Billie Whitelaw, CBE (born June 6, 1932) is a distinguished English actress of both stage and film. The actress has won multiple BAFTA awards and Evening Standard British Film Awards for her film work and has appeared in many prestigious theatrical productions in a career spanning more than fifty years.
One of the most notable aspects of her diverse acting career has been her renowned twenty-five year collaboration with Irish playwright Samuel Beckett. Whitelaw is regarded as one of the foremost interpreters of his works, and continues to gives lectures on her experiences working with Beckett. Their collaboration has produced some of the most distinctive and innovative techniques in experimental theatre. In 1991, Whitelaw was awarded the CBE.
Whitelaw was born in Coventry, Warwickshire, the daughter of Frances Mary (née Williams) and Gerry Whitelaw. She grew up in a disadvantaged neighborhood and attended the Thornton Grammar School in Bradford. At age 11, she began performing as a child actor on radio programs and later worked as an assistant stage manager at a provincial theatre.
After training at RADA, Whitelaw made her stage debut at age 18 in London 1950. She made her film debut in "The Sleeping Tiger" (1954), followed by roles in Carve Her Name With Pride (1958) and Hell is a City (1959). Whitelaw soon became a regular in British films of the 1950s and early 1960s. In her early film work she specialized in blousy blondes and secretaries, but her dramatic range began to emerge by the late 1960s. She starred alongside Albert Finney in Charlie Bubbles (1967), a performance which won her a BAFTA award as Best Actress in a Supporting Role. She would win her second BAFTA as the sensuous mother of college student, Hayley Mills in the disturbing psychological study Twisted Nerve (1969). She continued to add memorable roles to notable films including Leo the Last (1970), Gumshoe (1971), and the Alfred Hitchcock thriller Frenzy (1972).
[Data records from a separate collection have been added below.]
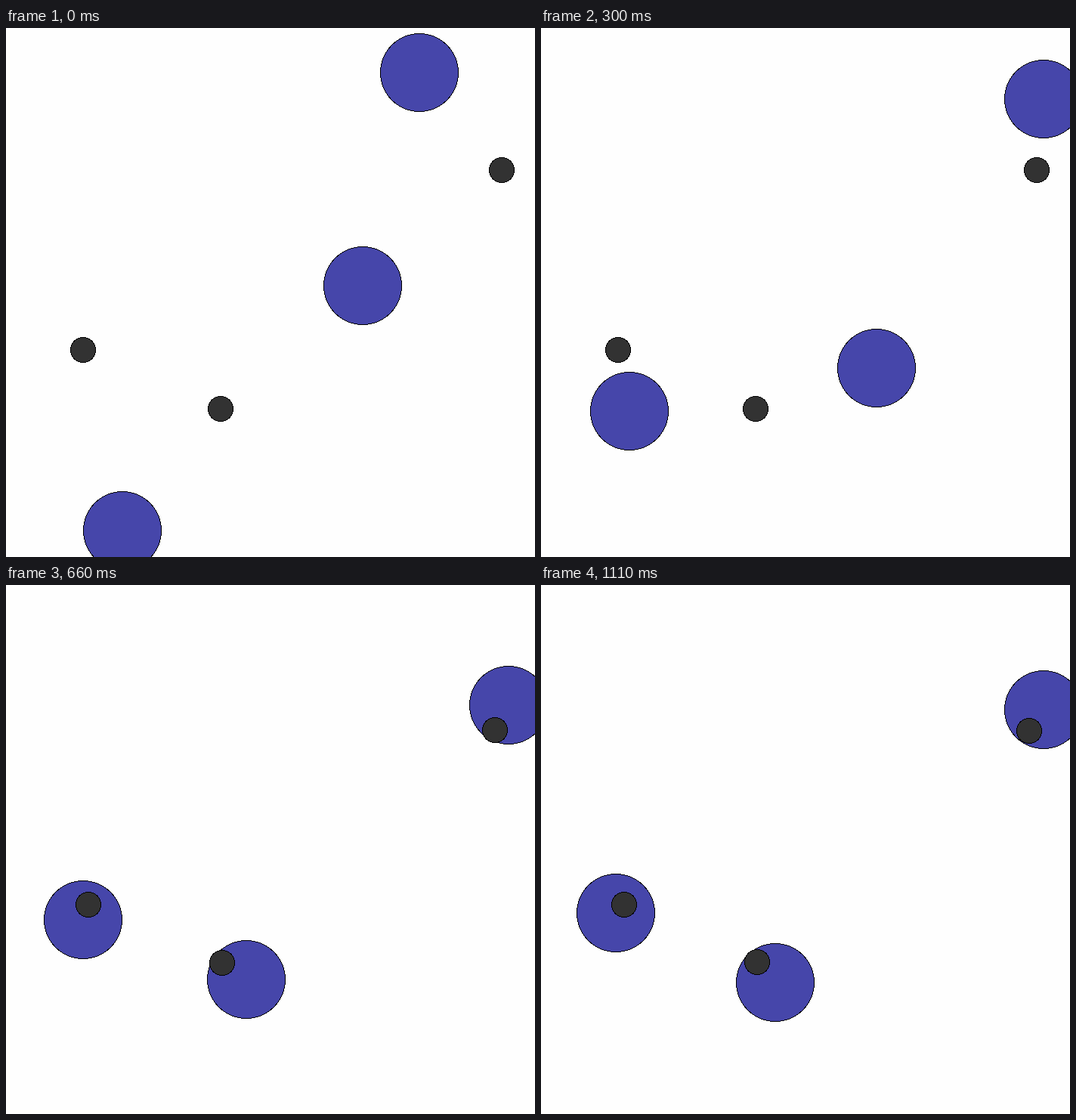
An HTML page with a canvas that plays this animation: 700x700 px, repeating every 1.17 s.

```html
<!DOCTYPE html>
<html lang="en">
<head>
<meta charset="utf-8">
<title>Settling circles</title>
<style>
html, body { margin: 0; width: 100%; height: 100%; overflow: hidden; background: #fefefe; }
canvas { display: block; }
</style>
</head>
<body>
<canvas id="stage" width="700" height="700"></canvas>
<script>
const ctx = document.getElementById('stage').getContext('2d');
const SIZE = 700, MID = SIZE / 2, MARGIN = 35, LOOP = 1170;

// Each disc swings through a few points, then settles towards its rest point
const STEPS = [0, 2, 6, 10, 14];
const SETTLE = 10;
const discs = [
  { path: [[154, 680], [149, 628], [117, 507], [111.5, 465.9]], rest: [99.3, 433.6] },
  { path: [[472, 341], [476, 386], [444, 450], [339.3, 514.2]], rest: [310.3, 526.2] },
  { path: [[547, 59], [598, 51], [680, 94], [690, 143.9]], rest: [690, 165.8] }
];
const dots = [[110.01, 423.6], [286.6, 499.76], [646.49, 193.2]];

const clamp = n => Math.max(MARGIN, Math.min(SIZE - MARGIN, n));

// Smooth polynomial through the values at STEPS
function curve(values, step) {
  return values.reduce((sum, v, i) => sum + STEPS.reduce(
    (p, s, j) => j === i ? p : p * (step - s) / (STEPS[i] - s), v), 0);
}

function discAt({ path, rest }, step) {
  return rest.map((end, axis) => {
    const coords = path.map(p => p[axis]);
    const settle = s => end + (coords[3] - end) * 0.295 ** ((s - SETTLE) / 4);
    const n = step < SETTLE ? curve([...coords, settle(14)], step) : settle(step);
    return clamp(n);
  });
}

// Dots swell away from the middle, peaking at step 2; the rise is twice as fast
function dotAt(dot, step) {
  const swell = Math.cosh((step - 2) * (step < 2 ? 0.445 : 0.2225)) ** -1.8;
  return dot.map(n => MID + (n - MID) * (1 + 0.0625 * swell));
}

// Crisp disc, filled row by row
function fillDisc(x, y, r, color) {
  ctx.fillStyle = color;
  for (let row = -r; row < r; row++) {
    const half = Math.round(Math.sqrt(r * r - (row + 0.5) ** 2));
    ctx.fillRect(x - half, y + row, 2 * half, 1);
  }
}

function circle(point, r, color) {
  const [x, y] = point.map(Math.floor);
  fillDisc(x, y, r, '#000');
  fillDisc(x, y, r - 1, color);
}

// First pose holds 90 ms, then steps alternate 30 and 60 ms
function stepAt(time) {
  const t = time - 90;
  if (t < 0) return 0;
  return 1 + 2 * Math.floor(t / 90) + (t % 90 >= 30 ? 1 : 0);
}

function draw() {
  const step = stepAt(performance.now() % LOOP);
  ctx.fillStyle = '#fefefe';
  ctx.fillRect(0, 0, SIZE, SIZE);
  for (const disc of discs) circle(discAt(disc, step), 52, '#4646aa');
  for (const dot of dots) circle(dotAt(dot, step), 17, '#323232');
  requestAnimationFrame(draw);
}
draw();
</script>
</body>
</html>
```
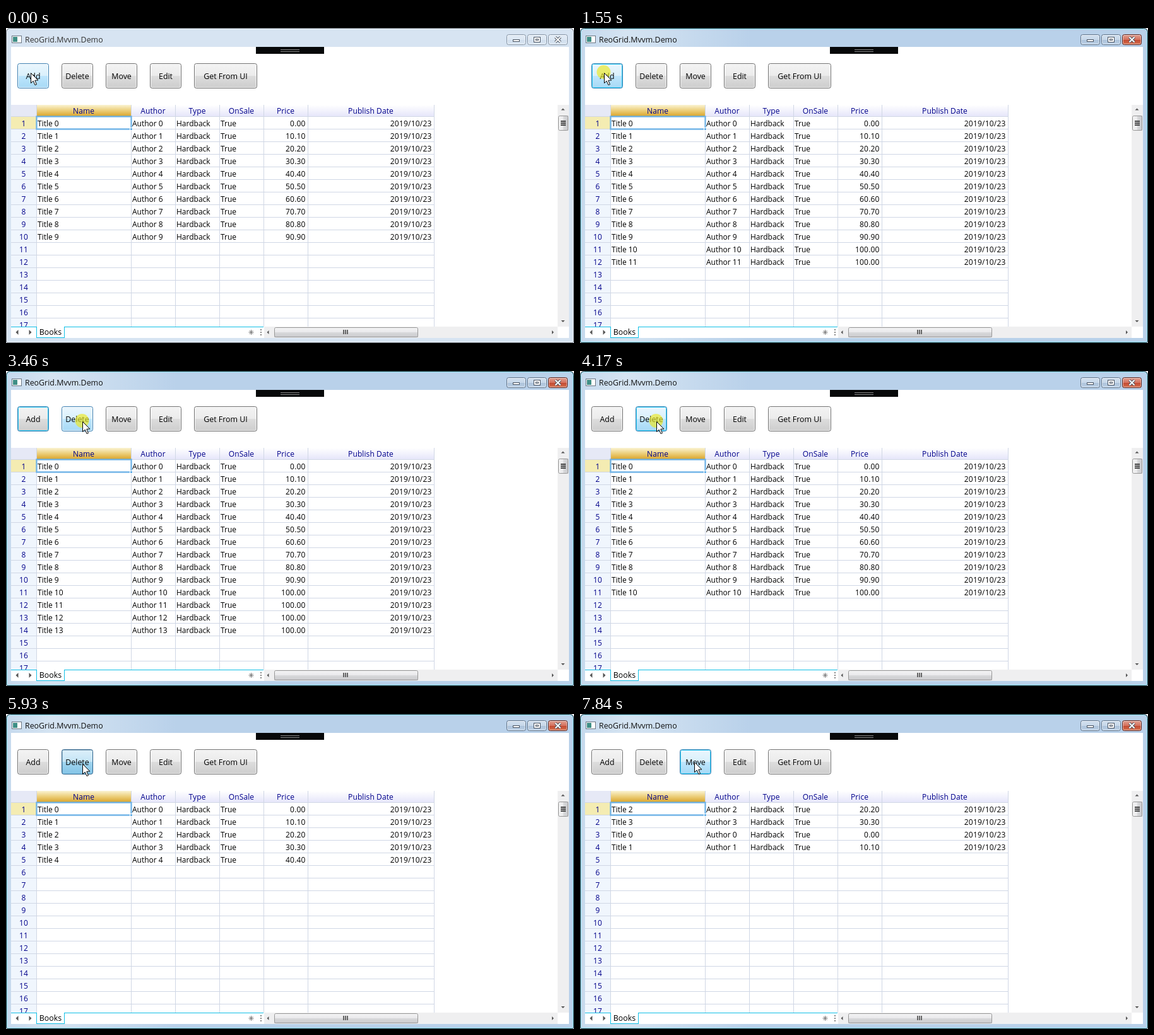
An HTML page with a canvas that plays this animation: 900x500 px, repeating every 8000 ms.

```html
<!DOCTYPE html>
<html lang="en">
<head>
<meta charset="utf-8">
<title>Grid demo</title>
<style>
html, body { margin: 0; width: 100%; height: 100%; overflow: hidden; background: #fff; }
canvas { display: block; }
</style>
</head>
<body>
<canvas id="stage" width="900" height="500"></canvas>
<script>
const g = document.getElementById('stage').getContext('2d');
const LOOP = 8000, PRESS = 80, LIFT = 160, DONE = 240;
const FONT = '"Open Sans", "Noto Sans", sans-serif';
const GRID = '#d0d7e5', NAVY = '#00008b', CYAN = '#10bfe6';

const buttons = [['Add', 18, 50], ['Delete', 88, 50], ['Move', 158, 50], ['Edit', 228, 50], ['Get From UI', 298, 100]];
const columns = [['Name', 48, 198], ['Author', 198, 268], ['Type', 268, 338], ['OnSale', 338, 408], ['Price', 408, 478], ['Publish Date', 478, 678]];

// Mouse-down times for each button
const clicks = [
  [370, 1000, 1550, 2030],
  [3460, 3700, 3940, 4170, 4410, 4650, 4890, 5050, 5290, 5770],
  [7050, 7520]
].flatMap((times, button) => times.map(at => ({ at, button })));

// Cursor tip: time, x, y
const path = [[0, 39, 71], [2030, 38, 71], [2270, 38, 71], [2830, 121, 80], [4330, 121, 80], [4410, 121, 79],
  [6010, 121, 79], [6570, 178, 76], [7050, 178, 76], [7130, 181, 76], [LOOP, 181, 76]];

const looks = {
  normal: ['#f3f3f3', '#ebebeb', '#dddddd', '#cdcdcd', '#707070'],
  hover: ['#eaf6fd', '#d9f0fc', '#bee6fd', '#a7d9f5', '#3c7fb1'],
  pressed: ['#dceffa', '#c4e5f6', '#a2d6f0', '#84c4e6', '#2c628b']
};

function box(x, y, w, h, fill) {
  g.fillStyle = fill;
  g.fillRect(x, y, w, h);
}

function frame(x, y, w, h, r, stroke, width = 1) {
  g.beginPath();
  g.roundRect(x, y, w, h, r);
  g.strokeStyle = stroke;
  g.lineWidth = width;
  g.stroke();
}

function gradient(x0, y0, x1, y1, stops) {
  const fill = g.createLinearGradient(x0, y0, x1, y1);
  stops.forEach(([at, color]) => fill.addColorStop(at, color));
  return fill;
}

// Two-part glossy shading with a break in the middle
const gloss = (x0, y0, x1, y1, [a, b, c, d]) => gradient(x0, y0, x1, y1, [[0, a], [.5, b], [.5, c], [1, d]]);

function text(s, x, y, { align = 'left', color = '#000', size = 12, gap = 0 } = {}) {
  g.font = `${size}px ${FONT}`;
  g.textAlign = align;
  g.letterSpacing = gap + 'px';
  g.fillStyle = color;
  g.fillText(s, x, y);
}

function poly(points, fill) {
  g.beginPath();
  points.forEach(([x, y]) => g.lineTo(x, y));
  g.closePath();
  g.fillStyle = fill;
  g.fill();
}

// Triangle pointing along (dx, dy)
function arrow(x, y, dx, dy, r, fill) {
  poly([[x + dx * r, y + dy * r], [x - dy * r, y + dx * r], [x + dy * r, y - dx * r]], fill);
}

function stateAt(t) {
  const ids = Array.from({ length: 10 }, (_, i) => i);
  const state = { ids, focus: -1, down: -1, glow: false, active: t >= 370 + PRESS };
  clicks.forEach(({ at, button }, i) => {
    if (t < at) return;
    const next = clicks[i + 1];
    const done = Math.min(at + DONE, next ? next.at : LOOP);
    if (t >= at + PRESS) state.focus = button;
    if (t >= done) {
      if (button === 0) ids.push(ids.length);
      if (button === 1) ids.pop();
      if (button === 2) ids.push(ids.shift());
    } else {
      state.glow = t < at + LIFT;
      if (t >= at + PRESS) state.down = button;
    }
  });
  return state;
}

function cursorAt(t) {
  const i = path.findIndex(p => p[0] > t);
  const [t0, x0, y0] = path[i - 1], [t1, x1, y1] = path[i];
  const p = Math.floor((t - t0) / 80) * 80 / (t1 - t0);
  const k = p * p * (3 - 2 * p);
  return [Math.round(x0 + (x1 - x0) * k), Math.round(y0 + (y1 - y0) * k)];
}

function drawWindow(active) {
  box(0, 0, 900, 500, '#fff');
  g.beginPath();
  g.roundRect(0, 0, 900, 500, [6, 6, 2, 2]);
  g.fillStyle = active
    ? gradient(0, 0, 900, 0, [[0, '#c5d9ed'], [.08, '#d5e4f2'], [.3, '#b9d1ea'], [1, '#b9d1ea']])
    : '#d7e4f2';
  g.fill();
  frame(1.5, 1.5, 897, 497, [5, 5, 1, 1], active ? '#8be4f5' : '#eff5fb');
  frame(.5, .5, 899, 499, [6, 6, 2, 2], active ? '#22282e' : '#5c646c');
  box(8, 30, 884, 462, '#fff');

  box(9, 12, 16, 12, '#6c7884');
  box(10, 13, 14, 10, '#fff');
  box(11, 14, 7, 8, '#3f8f86');
  text('ReoGrid.Mvvm.Demo', 30, 23, { size: 12.4, color: active ? '#111' : '#333' });

  const plain = active ? ['#d5e2f0', '#c6d7e9', '#abc1d9', '#bfd3e8'] : ['#e3ecf6', '#dce7f3', '#d0deed', '#dae6f2'];
  const red = ['#e3a597', '#d4705c', '#c1442c', '#d97a58'];
  [793, 826, 859].forEach((x, i) => {
    const close = active && i === 2;
    g.beginPath();
    g.roundRect(x + .5, 10.5, 30, 16, 3);
    g.fillStyle = gloss(0, 10, 0, 27, close ? red : plain);
    g.fill();
    frame(x + 1.5, 11.5, 28, 14, 2, 'rgba(255,255,255,.5)');
    frame(x + .5, 10.5, 30, 16, 3, close ? '#5c2018' : active ? '#5f7389' : '#8594a5');
  });
  const ink = '#4b5563';
  box(803, 18, 11, 4, ink);
  box(804, 19, 9, 2, '#fff');
  box(836, 14, 11, 9, ink);
  box(837, 15, 9, 7, '#fff');
  box(839, 17, 5, 3, ink);
  box(840, 18, 3, 1, '#fff');
  [[4, ink], [2, '#fff']].forEach(([width, color]) => {
    g.beginPath();
    g.moveTo(870.5, 14.5); g.lineTo(878.5, 22.5);
    g.moveTo(878.5, 14.5); g.lineTo(870.5, 22.5);
    g.lineWidth = width;
    g.strokeStyle = color;
    g.stroke();
  });

  box(396, 30, 108, 11, '#070809');
  box(435, 34, 30, 1, '#8a8a8a');
  box(435, 37, 30, 1, '#8a8a8a');
}

function drawButton([label, x, w], look, focused) {
  const c = looks[look];
  g.beginPath();
  g.roundRect(x + .5, 56.5, w - 1, 39, 3);
  g.fillStyle = gloss(0, 57, 0, 95, c);
  g.fill();
  if (look === 'pressed') {
    box(x + 1, 57, w - 2, 1, 'rgba(40,80,110,.35)');
    box(x + 1, 57, 1, 38, 'rgba(40,80,110,.25)');
  } else {
    frame(x + 1.5, 57.5, w - 3, 37, 2, focused ? '#30cdf5' : 'rgba(255,255,255,.8)');
  }
  frame(x + .5, 56.5, w - 1, 39, 3, focused && look === 'normal' ? looks.hover[4] : c[4]);
  text(label, x + w / 2, 81, { align: 'center', size: 12.4 });
}

function drawGrid(ids) {
  g.save();
  g.beginPath();
  g.rect(8, 122, 866, 352);
  g.clip();
  box(8, 122, 40, 19, '#e6e9f6');
  box(8, 141, 40, 333, '#f0f6fd');
  columns.forEach(([label, x0, x1], i) => {
    box(x0, 122, x1 - x0, 18, i
      ? gradient(0, 122, 0, 140, [[0, '#fff'], [1, '#e6e6fa']])
      : gradient(0, 122, 0, 140, [[0, '#faf3d2'], [.5, '#ecce79'], [1, '#daa52c']]));
    text(label, (x0 + x1) / 2, 136, { align: 'center', color: NAVY, gap: .1 });
  });
  box(8, 141, 40, 19, '#f4ecb2');
  for (let r = 0; r < 17; r++) {
    const y = 140 + r * 20;
    box(8, y, 670, 1, GRID);
    text(r + 1, 28, y + 16, { align: 'center', color: NAVY, gap: .1 });
    if (r >= ids.length) continue;
    const id = ids[r];
    text('Title ' + id, 50, y + 16);
    text('Author ' + id, 200, y + 16);
    text('Hardback', 270, y + 16);
    text('True', 340, y + 16);
    text(Math.min(id * 10.1, 100).toFixed(2), 474.5, y + 16, { align: 'right', gap: .15 });
    text('2019/10/23', 674.5, y + 16, { align: 'right', gap: .2 });
  }
  columns.forEach(([, x0, x1]) => {
    box(x0, 122, 1, 352, GRID);
    box(x1, 122, 1, 352, GRID);
  });
  frame(48.5, 140.5, 150, 20, 0, 'rgba(96,172,230,.85)', 2.4);
  box(196, 158, 5, 5, '#fff');
  box(197, 159, 3, 3, '#69b1e6');
  g.restore();
}

function drawBars() {
  box(8, 474, 400, 1, CYAN);
  box(48, 474, 45, 18, CYAN);
  box(49, 474, 43, 17, '#fff');
  text('Books', 70.5, 487, { align: 'center', size: 12.4 });
  arrow(19.5, 483, -1, 0, 4, '#555');
  arrow(36.5, 483, 1, 0, 4, '#555');
  g.beginPath();
  for (let i = 0; i < 4; i++) {
    const a = i * Math.PI / 4, dx = 4 * Math.cos(a), dy = 4 * Math.sin(a);
    g.moveTo(388.5 - dx, 483 - dy);
    g.lineTo(388.5 + dx, 483 + dy);
  }
  g.strokeStyle = '#777';
  g.lineWidth = 1;
  g.stroke();
  [478, 482, 486].forEach(y => box(403, y, 2, 2, '#888'));

  box(874, 122, 18, 352, '#efeff0');
  box(409, 474, 465, 18, '#efeff0');
  arrow(882.5, 130.5, 0, -1, 3, '#555');
  arrow(882.5, 464, 0, 1, 3, '#555');
  arrow(416.5, 483, -1, 0, 3, '#555');
  arrow(865, 483, 1, 0, 3, '#555');

  const thumb = ['#f5f5f5', '#e9e9eb', '#d9dadc', '#c9c9cc'];
  box(875, 139, 16, 24, gloss(875, 0, 891, 0, thumb));
  frame(875.5, 139.5, 15, 23, 2, '#979797');
  box(425, 475, 228, 16, gloss(0, 475, 0, 491, thumb));
  frame(425.5, 475.5, 227, 15, 2, '#979797');
  for (let i = 0; i < 3; i++) {
    box(879, 147 + i * 3, 8, 2, '#444');
    box(534 + i * 3, 479, 2, 7, '#666');
  }
}

function drawCursor([x, y], glow) {
  if (glow) {
    g.beginPath();
    g.arc(x - .5, y - 1, 11, 0, 7);
    g.fillStyle = 'rgba(236,232,30,.65)';
    g.fill();
  }
  g.save();
  g.translate(x + .5, y + .5);
  poly([[0, 0], [0, 16], [3.7, 12.6], [6.5, 19], [9, 18], [6.3, 11.7], [11.4, 11.5]], '#fff');
  g.strokeStyle = '#000';
  g.lineWidth = 1;
  g.stroke();
  g.restore();
}

function draw(t) {
  const state = stateAt(t), tip = cursorAt(t);
  drawWindow(state.active);
  buttons.forEach((button, i) => {
    const over = tip[0] >= button[1] && tip[0] < button[1] + button[2];
    drawButton(button, state.down === i ? 'pressed' : over ? 'hover' : 'normal', state.focus === i);
  });
  drawGrid(state.ids);
  drawBars();
  drawCursor(tip, state.glow);
}

function tick() {
  draw(performance.now() % LOOP);
  requestAnimationFrame(tick);
}
tick();
</script>
</body>
</html>
```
Whitelaw gained international acclaim for her chilling role as Mrs. Baylock, the evil guardian of the demon child Damien in The Omen (1976). Her performance was considered one of the most memorable of the film, winning her the Evening Standard British Film Award for Best Actress. Other notable films included the hopelessly naive Mrs. Hall in Maurice (1987), one of two sisters, with Joan Plowright, struggling to survive in war-time Liverpool in The Dressmaker (1988), the fiercely domineering and protective mother of psychopathic twin murderers in The Krays (1990), a performance that earned her a BAFTA nomination, and the blind laundress in Quills (2000). She returned to film, in a comedic turn, as one of the village residents in Hot Fuzz (2007). According to Simon Pegg, his wife accidentally referred to her as "Willie Bitelaw".
In 1963, Billie Whitelaw met the famed Irish playwright Samuel Beckett. She and Beckett enjoyed an intense professional relationship until his death in 1989. He wrote many of his more experimental plays especially for her, referring to Whitelaw as "A Perfect Actress". Whitelaw became Beckett's muse, as he created, reworked and revised each play while she physically, at times to the point of total exhaustion, acted out each movement. She would explain in lectures on how "He used me as a piece of plaster he was molding until he got just the right shape". They collaborated and performed plays such as Play, Eh Joe, Krapp's Last Tape, Happy Days, Not I, Footfalls and Rockaby for both stage and screen. Although other actresses have attempted Beckett's plays, Whitelaw remains the foremost interpreter of the man and his work.
Whitelaw has also appeared frequently on television and won acclaim for her work. She won a BAFTA award as Best Actress for her performance in "The Sextet" (1972), the BBC adaptation of Thomas Hardy's Wessex Tales (1973), A Tale of Two Cities (1980), A Murder of Quality (1991), Jane Eyre (1996), Merlin (1998), and A Dinner of Herbs (2000).
Married first to the actor Peter Vaughan, whom she divorced, Whitelaw later married writer and drama critic Robert Muller with whom she had a son. Her autobiography, Billie Whitelaw... Who He?, was published by St. Martin's Press (published in 1996). Whitelaw currently lives in Hampstead, London and continues to work on stage, films and television. She regularly gives lectures on the Beckettian technique.
Her son, who had lent Edgar Wright the use of his flat for Shaun of the Dead, convinced his mother to come out of retirement and accept the role of Joyce Cooper in Hot Fuzz.
A photo of her is on the cover of the Smiths' double A-side 'William, It Was Really Nothing/How Soon Is Now?'. Whitelaw also had an affair with actor Albert Finney while he was married to Jane Wenham.